## Work request
Give every line of the data again, unchanged, but with no pictures.
Segment Start: Data provided
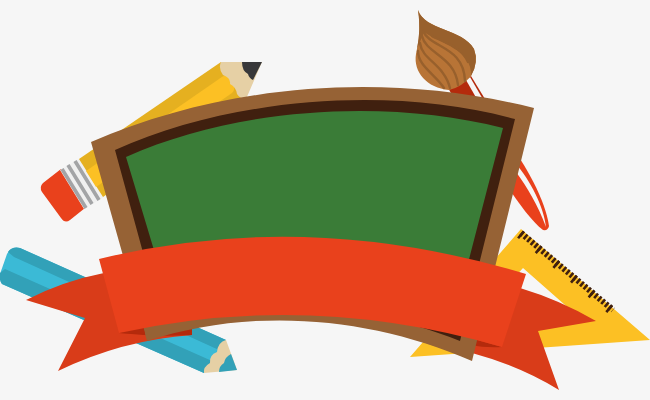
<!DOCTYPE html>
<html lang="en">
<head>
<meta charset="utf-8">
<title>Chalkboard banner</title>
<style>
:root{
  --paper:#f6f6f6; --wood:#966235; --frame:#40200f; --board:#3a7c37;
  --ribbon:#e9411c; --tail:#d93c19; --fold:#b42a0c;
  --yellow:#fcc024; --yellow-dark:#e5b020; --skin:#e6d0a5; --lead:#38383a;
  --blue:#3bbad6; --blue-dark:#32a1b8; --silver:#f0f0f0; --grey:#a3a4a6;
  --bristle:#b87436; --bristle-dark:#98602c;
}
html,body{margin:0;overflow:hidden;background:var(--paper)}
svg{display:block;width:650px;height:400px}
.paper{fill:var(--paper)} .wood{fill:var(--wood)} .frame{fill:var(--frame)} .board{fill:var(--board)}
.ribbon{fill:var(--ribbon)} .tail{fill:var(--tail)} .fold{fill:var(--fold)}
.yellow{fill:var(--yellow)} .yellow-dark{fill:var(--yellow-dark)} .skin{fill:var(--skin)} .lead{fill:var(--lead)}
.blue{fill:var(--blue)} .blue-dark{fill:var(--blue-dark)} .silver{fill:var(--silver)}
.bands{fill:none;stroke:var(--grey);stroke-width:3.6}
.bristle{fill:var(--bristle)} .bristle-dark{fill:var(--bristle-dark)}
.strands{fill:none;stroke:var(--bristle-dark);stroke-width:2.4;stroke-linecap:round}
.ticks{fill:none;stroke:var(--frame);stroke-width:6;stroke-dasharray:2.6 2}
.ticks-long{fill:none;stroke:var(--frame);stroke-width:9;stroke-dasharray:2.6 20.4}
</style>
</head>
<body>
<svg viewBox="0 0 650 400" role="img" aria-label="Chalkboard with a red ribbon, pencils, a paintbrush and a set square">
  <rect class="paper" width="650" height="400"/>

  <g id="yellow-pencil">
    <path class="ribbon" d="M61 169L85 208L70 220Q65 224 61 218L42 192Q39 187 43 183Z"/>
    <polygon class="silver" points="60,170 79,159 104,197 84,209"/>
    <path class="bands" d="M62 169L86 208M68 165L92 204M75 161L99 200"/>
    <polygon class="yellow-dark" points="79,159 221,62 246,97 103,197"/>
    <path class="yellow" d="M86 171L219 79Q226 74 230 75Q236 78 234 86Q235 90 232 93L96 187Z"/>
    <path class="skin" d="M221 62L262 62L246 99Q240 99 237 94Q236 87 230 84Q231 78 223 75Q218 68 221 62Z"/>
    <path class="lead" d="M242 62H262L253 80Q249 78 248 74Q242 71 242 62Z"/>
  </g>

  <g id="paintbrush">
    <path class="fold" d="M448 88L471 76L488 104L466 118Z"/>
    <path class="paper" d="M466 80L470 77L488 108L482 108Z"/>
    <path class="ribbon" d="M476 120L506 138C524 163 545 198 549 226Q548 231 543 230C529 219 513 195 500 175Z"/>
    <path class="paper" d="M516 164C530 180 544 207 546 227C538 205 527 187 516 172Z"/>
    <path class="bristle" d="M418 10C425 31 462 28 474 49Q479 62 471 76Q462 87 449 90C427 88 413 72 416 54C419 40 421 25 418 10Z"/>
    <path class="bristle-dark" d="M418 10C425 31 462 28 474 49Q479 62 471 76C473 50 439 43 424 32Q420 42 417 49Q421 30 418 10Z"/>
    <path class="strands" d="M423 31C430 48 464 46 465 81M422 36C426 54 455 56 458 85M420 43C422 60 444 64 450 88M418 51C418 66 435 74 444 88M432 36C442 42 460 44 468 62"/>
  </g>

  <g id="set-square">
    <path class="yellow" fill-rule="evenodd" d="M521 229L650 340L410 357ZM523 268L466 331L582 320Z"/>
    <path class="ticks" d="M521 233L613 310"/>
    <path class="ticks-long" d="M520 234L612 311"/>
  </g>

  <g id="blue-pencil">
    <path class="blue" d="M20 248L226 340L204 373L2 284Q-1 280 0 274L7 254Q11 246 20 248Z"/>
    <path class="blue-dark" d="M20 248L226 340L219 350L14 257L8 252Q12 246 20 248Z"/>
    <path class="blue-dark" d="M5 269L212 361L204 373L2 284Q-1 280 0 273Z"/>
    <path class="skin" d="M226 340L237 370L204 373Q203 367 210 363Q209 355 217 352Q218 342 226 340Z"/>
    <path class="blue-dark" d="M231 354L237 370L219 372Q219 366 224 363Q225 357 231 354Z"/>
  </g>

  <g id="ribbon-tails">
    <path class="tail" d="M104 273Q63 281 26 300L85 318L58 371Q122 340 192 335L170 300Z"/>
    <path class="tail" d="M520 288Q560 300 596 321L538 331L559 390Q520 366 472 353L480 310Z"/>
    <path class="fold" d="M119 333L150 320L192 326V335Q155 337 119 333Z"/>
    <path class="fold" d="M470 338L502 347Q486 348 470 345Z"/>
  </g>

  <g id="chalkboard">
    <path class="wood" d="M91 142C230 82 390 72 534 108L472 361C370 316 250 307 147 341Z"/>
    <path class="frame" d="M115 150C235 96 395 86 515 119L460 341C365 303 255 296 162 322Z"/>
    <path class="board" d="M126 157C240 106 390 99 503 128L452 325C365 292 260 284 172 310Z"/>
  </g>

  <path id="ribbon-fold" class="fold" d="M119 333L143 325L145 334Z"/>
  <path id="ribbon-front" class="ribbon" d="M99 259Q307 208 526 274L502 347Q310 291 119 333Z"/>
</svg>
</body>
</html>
Segment End: Data provided
## Expected output
<!DOCTYPE html>
<html lang="en">
<head>
<meta charset="utf-8">
<title>Chalkboard banner</title>
<style>
:root{
  --paper:#f6f6f6; --wood:#966235; --frame:#40200f; --board:#3a7c37;
  --ribbon:#e9411c; --tail:#d93c19; --fold:#b42a0c;
  --yellow:#fcc024; --yellow-dark:#e5b020; --skin:#e6d0a5; --lead:#38383a;
  --blue:#3bbad6; --blue-dark:#32a1b8; --silver:#f0f0f0; --grey:#a3a4a6;
  --bristle:#b87436; --bristle-dark:#98602c;
}
html,body{margin:0;overflow:hidden;background:var(--paper)}
svg{display:block;width:650px;height:400px}
.paper{fill:var(--paper)} .wood{fill:var(--wood)} .frame{fill:var(--frame)} .board{fill:var(--board)}
.ribbon{fill:var(--ribbon)} .tail{fill:var(--tail)} .fold{fill:var(--fold)}
.yellow{fill:var(--yellow)} .yellow-dark{fill:var(--yellow-dark)} .skin{fill:var(--skin)} .lead{fill:var(--lead)}
.blue{fill:var(--blue)} .blue-dark{fill:var(--blue-dark)} .silver{fill:var(--silver)}
.bands{fill:none;stroke:var(--grey);stroke-width:3.6}
.bristle{fill:var(--bristle)} .bristle-dark{fill:var(--bristle-dark)}
.strands{fill:none;stroke:var(--bristle-dark);stroke-width:2.4;stroke-linecap:round}
.ticks{fill:none;stroke:var(--frame);stroke-width:6;stroke-dasharray:2.6 2}
.ticks-long{fill:none;stroke:var(--frame);stroke-width:9;stroke-dasharray:2.6 20.4}
</style>
</head>
<body>
<svg viewBox="0 0 650 400" role="img" aria-label="Chalkboard with a red ribbon, pencils, a paintbrush and a set square">
  <rect class="paper" width="650" height="400"/>

  <g id="yellow-pencil">
    <path class="ribbon" d="M61 169L85 208L70 220Q65 224 61 218L42 192Q39 187 43 183Z"/>
    <polygon class="silver" points="60,170 79,159 104,197 84,209"/>
    <path class="bands" d="M62 169L86 208M68 165L92 204M75 161L99 200"/>
    <polygon class="yellow-dark" points="79,159 221,62 246,97 103,197"/>
    <path class="yellow" d="M86 171L219 79Q226 74 230 75Q236 78 234 86Q235 90 232 93L96 187Z"/>
    <path class="skin" d="M221 62L262 62L246 99Q240 99 237 94Q236 87 230 84Q231 78 223 75Q218 68 221 62Z"/>
    <path class="lead" d="M242 62H262L253 80Q249 78 248 74Q242 71 242 62Z"/>
  </g>

  <g id="paintbrush">
    <path class="fold" d="M448 88L471 76L488 104L466 118Z"/>
    <path class="paper" d="M466 80L470 77L488 108L482 108Z"/>
    <path class="ribbon" d="M476 120L506 138C524 163 545 198 549 226Q548 231 543 230C529 219 513 195 500 175Z"/>
    <path class="paper" d="M516 164C530 180 544 207 546 227C538 205 527 187 516 172Z"/>
    <path class="bristle" d="M418 10C425 31 462 28 474 49Q479 62 471 76Q462 87 449 90C427 88 413 72 416 54C419 40 421 25 418 10Z"/>
    <path class="bristle-dark" d="M418 10C425 31 462 28 474 49Q479 62 471 76C473 50 439 43 424 32Q420 42 417 49Q421 30 418 10Z"/>
    <path class="strands" d="M423 31C430 48 464 46 465 81M422 36C426 54 455 56 458 85M420 43C422 60 444 64 450 88M418 51C418 66 435 74 444 88M432 36C442 42 460 44 468 62"/>
  </g>

  <g id="set-square">
    <path class="yellow" fill-rule="evenodd" d="M521 229L650 340L410 357ZM523 268L466 331L582 320Z"/>
    <path class="ticks" d="M521 233L613 310"/>
    <path class="ticks-long" d="M520 234L612 311"/>
  </g>

  <g id="blue-pencil">
    <path class="blue" d="M20 248L226 340L204 373L2 284Q-1 280 0 274L7 254Q11 246 20 248Z"/>
    <path class="blue-dark" d="M20 248L226 340L219 350L14 257L8 252Q12 246 20 248Z"/>
    <path class="blue-dark" d="M5 269L212 361L204 373L2 284Q-1 280 0 273Z"/>
    <path class="skin" d="M226 340L237 370L204 373Q203 367 210 363Q209 355 217 352Q218 342 226 340Z"/>
    <path class="blue-dark" d="M231 354L237 370L219 372Q219 366 224 363Q225 357 231 354Z"/>
  </g>

  <g id="ribbon-tails">
    <path class="tail" d="M104 273Q63 281 26 300L85 318L58 371Q122 340 192 335L170 300Z"/>
    <path class="tail" d="M520 288Q560 300 596 321L538 331L559 390Q520 366 472 353L480 310Z"/>
    <path class="fold" d="M119 333L150 320L192 326V335Q155 337 119 333Z"/>
    <path class="fold" d="M470 338L502 347Q486 348 470 345Z"/>
  </g>

  <g id="chalkboard">
    <path class="wood" d="M91 142C230 82 390 72 534 108L472 361C370 316 250 307 147 341Z"/>
    <path class="frame" d="M115 150C235 96 395 86 515 119L460 341C365 303 255 296 162 322Z"/>
    <path class="board" d="M126 157C240 106 390 99 503 128L452 325C365 292 260 284 172 310Z"/>
  </g>

  <path id="ribbon-fold" class="fold" d="M119 333L143 325L145 334Z"/>
  <path id="ribbon-front" class="ribbon" d="M99 259Q307 208 526 274L502 347Q310 291 119 333Z"/>
</svg>
</body>
</html>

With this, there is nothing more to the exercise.